The five shooters he selected were Theo Fleury, Ray Bourque, Joe Nieuwendyk, Eric Lindros, and Brendan Shanahan, none of whom scored on Dominik Hasek, although Lindros hit a post. Canada finished a disappointing fourth. To the best of my knowledge Crawford has never even hinted which player he specifically picked ahead of Gretzky.
I suspect that a lot more hockey fans remember this boneheaded decision than remember that in 1995, while coaching the Quebec Nordiques, at age thirty-four Crawford became the youngest coach to ever win the Jack Adams award for NHL coach of the year; proving once again that infamy can be more enduring than fame.
A Memorable Colleague
While browsing through some old material the other day I ran across the name of one of my most memorable professional colleagues, the late Seymour Wigle, former managing partner of Price Waterhouse’s Toronto office. Memories came rushing in.
Back in the mid-80s Seymour was a member of the board of governors of the Canadian Institute of Chartered Accountants; I was the board’s chairman. It was the afternoon of the second day of a gruelling meeting of the governors and I was getting fed up with long-winded, banal, repetitious spiels by a number of governors who just wanted to hear themselves talk. (As I recall, there were almost forty people on the board, which was more than double the number that was really necessary.)
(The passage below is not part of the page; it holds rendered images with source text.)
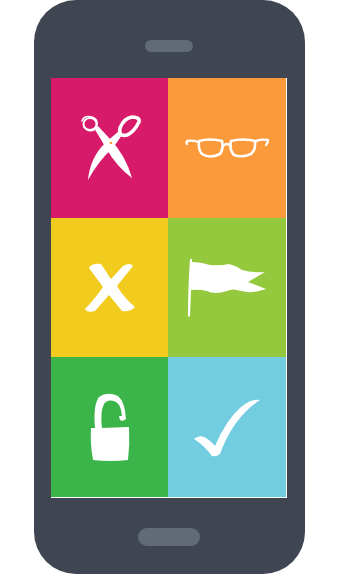
<!DOCTYPE html>
<html lang="en">
<head>
<meta charset="utf-8">
<title>Phone with icon tiles</title>
<style>
:root {
  --page: #ffffff;
  --body: #3f4651;
  --hardware: #616b75;
  --pink: #d71a69;
  --orange: #fb9a3a;
  --yellow: #f2cb1f;
  --lime: #95c93d;
  --green: #3bb54a;
  --sky: #72cde1;
  --icon: #ffffff;
}
* { box-sizing: border-box; }
html, body { margin: 0; background: var(--page); overflow: hidden; }
.canvas { position: relative; width: 339px; height: 574px; overflow: hidden; }
.phone { position: absolute; left: 34px; top: 0; width: 271px; height: 574px; border-radius: 42px; background: var(--body); }
.speaker, .home { position: absolute; background: var(--hardware); }
.speaker { left: 111px; top: 40px; width: 48px; height: 12px; border-radius: 6px; }
.home { left: 104px; top: 528px; width: 62px; height: 18px; border-radius: 9px; }
.screen {
  position: absolute; left: 17px; top: 78px; width: 236px; height: 420px;
  padding: 0 1px 1px 0; background: var(--page);
  display: grid; grid-template-columns: 117px 118px; grid-template-rows: 140px 139px 140px;
}
.tile svg { display: block; width: 100%; height: 100%; fill: var(--icon); }
.line { fill: none; stroke: var(--icon); stroke-linecap: round; stroke-linejoin: round; }
.scissors { background: var(--pink); }
.glasses { background: var(--orange); }
.cross { background: var(--yellow); }
.flag { background: var(--lime); }
.padlock { background: var(--green); }
.check { background: var(--sky); }
.pivot { fill: var(--orange); }
</style>
</head>
<body>
<main class="canvas">
  <div class="phone">
    <div class="speaker"></div>
    <div class="screen">
      <div class="tile scissors">
        <svg viewBox="51 78 117 140" role="img" aria-label="Scissors">
          <path d="M94 128 L98 126 L110 139 Q126 156 132 178 Q116 166 106 148 Z"/>
          <path d="M119 131 L122 135 L113 148 Q99 160 88 180 Q90 158 105 143 Z"/>
          <path class="line" stroke-width="3.6" d="M120 128 Q124 118 132 117 Q140 117 139 122 Q134 132 127 135 Q118 137 120 128 Z"/>
          <ellipse class="line" stroke-width="2" cx="90" cy="124" rx="6.5" ry="6"/>
          <path class="line" stroke-width="1.6" d="M82 121 Q84 115 92 117 Q98 119 97 125 M84 127 Q88 132 94 130"/>
          <circle class="pivot" cx="111" cy="143" r="1.3"/>
        </svg>
      </div>
      <div class="tile glasses">
        <svg viewBox="168 78 118 140" role="img" aria-label="Glasses">
          <path class="line" stroke-width="2.6" d="M199 141 Q210 138 222 141 Q224 148 220 154 Q210 159 202 154 Q198 150 199 141 Z"/>
          <path class="line" stroke-width="2.6" d="M231 141 Q243 138 255 141 Q256 150 251 154 Q242 158 234 155 Q229 150 231 141 Z"/>
          <path class="line" stroke-width="2.4" d="M223 146 Q227 142 231 146"/>
          <path class="line" stroke-width="2.4" d="M198 142 Q193 140 187 141 Q186 142 187 144"/>
          <path class="line" stroke-width="2.4" d="M256 141 Q262 139 268 140 Q268 143 266 145"/>
        </svg>
      </div>
      <div class="tile cross">
        <svg viewBox="51 218 117 139" role="img" aria-label="Cross">
          <path d="M89 268 Q92 263 101 264 L111 279 L123 266 Q130 262 133 266 L117 286 Q124 298 135 307 Q131 312 122 311 L109 295 L95 311 Q87 313 85 309 Q94 300 103 287 Z"/>
        </svg>
      </div>
      <div class="tile flag">
        <svg viewBox="168 218 118 139" role="img" aria-label="Flag">
          <path d="M190 259 L192 259 L192 262 Q201 262 210 265 Q221 266 229 264 Q237 266 242 270 Q253 273 265 272 L248 282 L266 289 Q252 294 241 291 Q232 288 227 291 Q214 295 207 291 Q199 289 191 290 L190 316 L188 317 Q188 286 190 259 Z"/>
        </svg>
      </div>
      <div class="tile padlock">
        <svg viewBox="51 357 117 140" role="img" aria-label="Open padlock">
          <path d="M91 428 L95 428 Q93 405 99 397 Q107 391 118 396 Q125 402 126 419 Q123 422 120 420 L119 416 L122 416 Q121 403 114 401 Q107 399 104 404 Q100 412 102 428 L129 427 Q130 444 128 460 Q110 462 93 460 Q90 444 91 428 Z"/>
        </svg>
      </div>
      <div class="tile check">
        <svg viewBox="168 357 118 140" role="img" aria-label="Check mark">
          <path d="M194 439 Q200 434 206 438 Q212 442 215 446 Q226 420 241 407 Q252 398 260 400 Q247 408 236 423 Q226 437 220 454 Q216 457 212 456 Q204 445 194 439 Z"/>
        </svg>
      </div>
    </div>
    <div class="home"></div>
  </div>
</main>
</body>
</html>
I noticed that Seymour had his hand up and acknowledged him by saying, “Seymour, if you have something new to say I’ll give you the floor. But if you’re just going to re-hash points we’ve already heard too many times, I’m not going to. Do you have something new to add?” Seymour replied, “How the hell should I know? I’ve been asleep for the last hour.”
Of course I let him speak.
At his retirement party years later, Seymour accurately summed up the sea change that had occurred in the accounting profession during our careers. In an appropriately rueful voice, and a poignant pause in the middle of the final sentence of his speech, he intoned, “I joined a profession ….. but I’m leaving a business.”
While writing this I remembered another unique incident involving Seymour. He’s the only person I’ve ever known who was involved in a car accident in which the other vehicle was a boat. One Saturday afternoon he was driving along a residential street in Hamilton when a boat broke loose from a trailer hitch in a driveway, rolled onto the street, and crashed into the side of Seymour’s car. He was astonished but, fortunately, not hurt.